A traffic light system in a major city is equipped with smart sensors. It is the day after the local team won a championship game and it’s the morning of the day of the big parade. A surge of traffic into the city is expected as revelers come to celebrate their team’s win. As the traffic builds, data are collected from individual traffic lights. The application developed by the city to adjust light patterns and timing is running on each edge device. The app automatically makes adjustments to light patterns in real time, at the edge, working around traffic impediments as they arise and diminish. Traffic delays are kept to a minimum, and fans spend less time in their cars and have more time to enjoy their big day.
After the parade is over, all the data collected from the traffic light system would be sent up to the cloud and analyzed, supporting predictive analysis and allowing the city to adjust and improve its traffic application’s response to future traffic anomalies. There is little value in sending a live steady stream of everyday traffic sensor data to the cloud for storage and analysis. The civic engineers have a good handle on normal traffic patterns. The relevant data is sensor information that diverges from the norm, such as the data from parade day.
The Dynamics of Fog Computing

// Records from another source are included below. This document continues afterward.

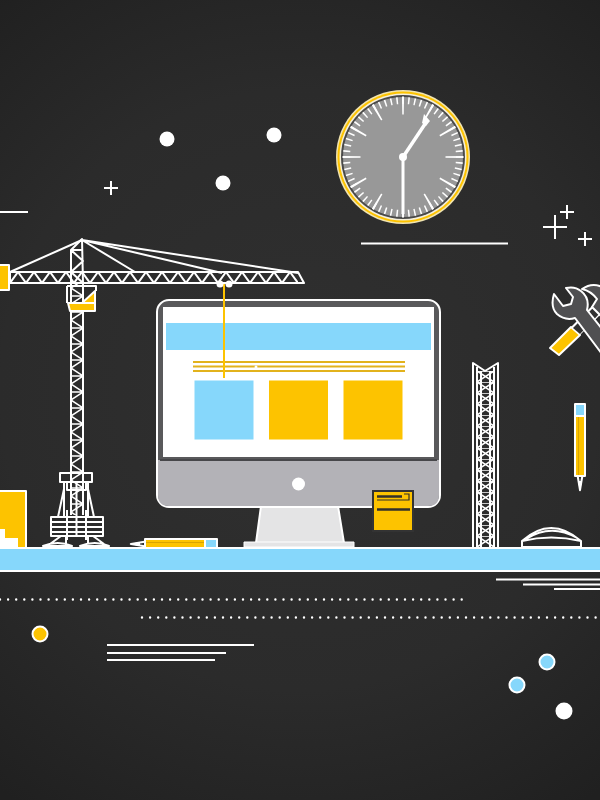
<!DOCTYPE html>
<html lang="en">
<head>
<meta charset="utf-8">
<title>Website under construction</title>
<style>
:root{--night:#242424;--coal:#2d2d2d;--white:#fff;--sky:#86d7fb;--sun:#fdc300;--steel:#b3b2b7;--dial:#989898;--frame:#59595b;--stand:#e4e4e5;--tool:#505052}
html,body{margin:0;background:var(--night)}
body{width:600px;height:800px;overflow:hidden}
svg{display:block}
.line{fill:none;stroke:var(--white);stroke-width:2;stroke-linejoin:round}
.thin{stroke-width:1.5}
.white{fill:var(--white)}
.sky{fill:var(--sky)}
.sun{fill:var(--sun)}
.outlined{stroke:var(--white);stroke-width:2;stroke-linejoin:round}
.cable{fill:none;stroke:var(--sun);stroke-width:2}
.dots{fill:none;stroke:var(--white);stroke-width:2.4;stroke-linecap:round;stroke-dasharray:0 8.1}
</style>
</head>
<body>
<svg width="600" height="800" viewBox="0 0 600 800" role="img" aria-label="A crane lifts blocks into a web page on a desktop computer, with a clock and tools around it">
<defs>
  <radialGradient id="backdrop" gradientUnits="userSpaceOnUse" cx="300" cy="390" r="500">
    <stop offset="0" stop-color="#303030"/><stop offset=".6" stop-color="#2b2b2b"/><stop offset="1" stop-color="#202020"/>
  </radialGradient>
  <pattern id="mast-lattice" x="71" y="288" width="12" height="16" patternUnits="userSpaceOnUse">
    <path class="line thin" d="M0 0 12 8 0 16M0 8H12"/>
  </pattern>
  <pattern id="jib-lattice" x="10" y="272" width="16" height="11" patternUnits="userSpaceOnUse">
    <path class="line" d="M0 11 8 0 16 11"/>
  </pattern>
  <pattern id="tower-lattice" x="477" y="371" width="17" height="11" patternUnits="userSpaceOnUse">
    <path class="line thin" d="M0 0 17 11M17 0 0 11M0 0H17"/>
  </pattern>
  <path id="plus" class="line" d="M-7 0H7M0-7V7"/>
  <g id="pencil">
    <path fill="#2d2d2d" class="outlined" d="M-5 56 0 86 5 56Z"/>
    <path class="white" d="M-2 77H2L0 88Z"/>
    <rect class="sun outlined" x="-5" y="12" width="10" height="60"/>
    <path d="M-1.500 13V71" stroke="#d9a400" stroke-width="1"/>
    <rect class="sky outlined" x="-5" y="0" width="10" height="12"/>
  </g>
</defs>

<rect id="background" width="600" height="800" fill="url(#backdrop)"/>

<g id="sparkles">
  <g class="white">
    <circle cx="167" cy="139" r="7.500"/><circle cx="274" cy="135" r="7.500"/><circle cx="223" cy="183" r="7.500"/><circle cx="564" cy="711" r="8.500"/>
  </g>
  <g class="outlined">
    <circle class="sun" cx="40" cy="634" r="7.500"/><circle class="sky" cx="547" cy="662" r="7.500"/><circle class="sky" cx="517" cy="685" r="7.500"/>
  </g>
  <use href="#plus" x="111" y="188"/>
  <use href="#plus" x="567" y="212"/>
  <use href="#plus" x="585" y="239"/>
  <path class="line" d="M543 227H567M555 215V239"/>
  <path class="line" d="M0 212H28M361 243.500H508"/>
</g>

<g id="clock">
  <circle cx="403" cy="157" r="67" fill="#f1e4b0"/>
  <circle cx="403" cy="157" r="65.500" class="sun"/>
  <circle cx="403" cy="157" r="63.500" fill="#f5efda"/>
  <circle cx="403" cy="157" r="62" fill="#4a4a4a"/>
  <circle cx="403" cy="157" r="60" fill="var(--dial)"/>
  <g fill="none" stroke="#fff" transform="rotate(-90 403 157)">
    <circle cx="403" cy="157" r="56.500" stroke-width="7" pathLength="600" stroke-dasharray="2.600 7.400" stroke-dashoffset="1.300"/>
    <circle cx="403" cy="157" r="51.500" stroke-width="18" pathLength="600" stroke-dasharray="3.400 46.600" stroke-dashoffset="1.700"/>
  </g>
  <path d="M403 157V214" stroke="#fff" stroke-width="3"/>
  <path d="M403 157 425 124" stroke="#fff" stroke-width="3.500"/>
  <path class="white" d="M422 123 424 114 430 121 426 126Z"/>
  <circle class="white" cx="403" cy="157" r="4"/>
</g>

<g id="computer">
  <path d="M261 506H338L344 543H256Z" fill="var(--stand)" class="outlined"/>
  <path d="M244 547V542H354V547Z" fill="var(--stand)" stroke="#fff" stroke-width="1"/>
  <rect x="157" y="300" width="283" height="207" rx="12" fill="var(--frame)" class="outlined"/>
  <path d="M158 460H439V495Q439 506 428 506H169Q158 506 158 495Z" fill="var(--steel)"/>
  <path d="M160 460H437" stroke="#47474a" stroke-width="2"/>
  <rect class="white" x="163" y="307" width="271" height="150"/>
  <circle class="white" cx="298.500" cy="484" r="6.500"/>
  <g id="web-page">
    <rect class="sky" x="166" y="323" width="265" height="27"/>
    <path d="M193 362H405M193 366.500H405M193 371H405" stroke="#e2b21c" stroke-width="2"/>
    <circle class="white" cx="256" cy="367" r="1.500"/>
    <rect class="sky" x="194.500" y="380.500" width="59" height="59"/>
    <rect class="sun" x="269" y="380.500" width="59" height="59"/>
    <rect class="sun" x="343.500" y="380.500" width="59" height="59"/>
  </g>
</g>

<g id="sticky-note">
  <rect class="sun" x="373" y="491" width="40" height="40" stroke="#333" stroke-width="2"/>
  <path d="M377 496.500H402M377 509.500H410" stroke="#33302a" stroke-width="2.500"/>
  <path d="M377 500H409V494H404" fill="none" stroke="#33302a" stroke-width="1.200"/>
</g>

<g id="crane">
  <path class="line" d="M10 272 82 240 135 272M82 240 222 273M82 240 298 273"/>
  <rect x="10" y="272" width="288" height="11" fill="url(#jib-lattice)"/>
  <path class="line" d="M10 272H298L304 283H10Z"/>
  <rect class="sun outlined" x="-4" y="265" width="13" height="25"/>
  <path class="line" d="M71 283V250L82 239 83 283M71 250H83M71 250 83 261 71 272 83 283"/>
  <rect x="71" y="283" width="12" height="232" fill="url(#mast-lattice)"/>
  <path class="line" d="M71 283V515M83 283V515"/>
  <g id="cabin">
    <path class="sun outlined" d="M68 303H82L95 291V311H70Z"/>
    <path class="line" d="M67 286H96V291M67 286V303M82 303H94"/>
  </g>
  <g id="crane-base">
    <path class="line" d="M60 473H92V482H60ZM64 482V517M88 482V517M67 482V490H86V482M64 489 58 517M88 489 94 517"/>
    <path class="line" d="M51 517H103V536H51ZM51 522H103M51 527H103M51 532H103M67 510V540M86 510V540M76.500 482V536"/>
    <path class="line" d="M61 536 50 544M93 536 104 544M66 536V544M88 536V544M43 546Q58 540 72 546ZM80 546Q95 540 109 546Z"/>
  </g>
  <g id="hoist">
    <path class="cable" d="M224 284V378"/>
    <path class="line" d="M216 283H233"/>
    <circle class="white" cx="220" cy="284" r="3.500"/><circle class="white" cx="229" cy="284" r="3.500"/>
  </g>
</g>

<g id="lattice-tower">
  <rect x="477" y="371" width="17" height="176" fill="url(#tower-lattice)"/>
  <path class="line" d="M473 547V363L485 371 498 363V547M477 367V547M494 367V547M481 371V547M490 371V547"/>
</g>

<g id="crossed-tools">
  <path class="sun outlined" d="M550 348 571 327 580 335 559 355Z"/>
  <path class="white" d="M571 327 601 297V314L580 335Z"/>
  <path d="M573 328 601 300V312L580 334Z" fill="#313131"/>
  <path fill="var(--tool)" class="outlined" d="M554 294Q550 307 557 314 565 321 575 318L602 354V329L587 310Q590 298 581 291 575 286 566 288L573 297 571 304 563 306Z"/>
  <path fill="var(--tool)" class="outlined" d="M582 289Q592 282 602 287V317L592 307 597 299Q591 291 582 289Z"/>
</g>

<use href="#pencil" transform="translate(580 404)"/>

<g id="desk-items">
  <path class="sun" d="M0 491H26V548H0Z"/>
  <path class="line" d="M0 491H26V547"/>
  <path class="white" d="M0 529H5V538H18V548H0Z"/>
  <use href="#pencil" transform="translate(217 544) rotate(90)"/>
  <path class="line" d="M522 547V541Q551 515 581 541V547ZM522 541Q551 534 581 541M526 539Q551 523 577 538"/>
</g>

<g id="desk">
  <rect class="white" y="547" width="600" height="25"/>
  <rect class="sky" y="549" width="600" height="21"/>
</g>

<g id="floor-lines">
  <path class="line" d="M496 579.500H600M523 584.500H600M554 589H600"/>
  <path class="line" d="M107 645H254M107 653H226M107 660H215"/>
  <path class="dots" d="M0 599.500H468"/>
  <path class="dots" d="M142 617.500H600"/>
</g>
</svg>
</body>
</html>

Fog computing, thought of as a “low to the ground” extension of the cloud to nearby gateways, and proficiently provides for this need. As Gartner’s Networking Analyst, Joe Skorupa puts it: “The enormous number of devices, coupled with the sheer volume, velocity and structure of IoT data, creates challenges, particularly in the areas of security, data, storage management, servers and the data center network with real-time business processes at stake. Data center managers will need to deploy more forward-looking capacity management in these areas to be able to proactively meet the business priorities associated with IoT.”
For data handling and backhaul issues that shadow the IoT’s future, fog computing offers a functional solution. Networking equipment vendors proposing such a framework, envisions the use of routers with industrial-strength reliability, running a combination of open Linux and JVM platforms embedded with vendor’s own proprietary OS. By using open platforms, applications could be ported to IT infrastructure using a programming environment that’s familiar and supported by multiple vendors. In this way, smart edge gateways can either handle or intelligently redirect the millions of tasks coming from the myriad sensors and monitors of the IoT, transmitting only summary and exception data to the cloud proper.
Fog Computing and Smart Gateways
The success of fog computing, hinges directly on the resilience of those smart gateways directing countless tasks on an internet teeming with IoT devices. IT resilience will be a necessity for the business continuity of IoT operations, with the following task to insure that success:
- Monitoring of power and cooling
- Failover solutions in place to ensure maximum uptime
According to Gartner, every hour of downtime can cost an organization up to $300,000. Speed of deployment, cost-effective scalability, and ease of management with limited resources are also chief concerns.
Moving the intelligent processing of data to the edge only raises the stakes for maintaining the availability of these smart gateways and their communication path to the cloud. When the IoT provides methods that allow people to manage their daily lives, from locking their homes to checking their schedules to cooking their meals, gateway downtime in the fog computing world becomes a critical issue. Additionally, resilience and failover solutions that safeguard those processes will become even more essential.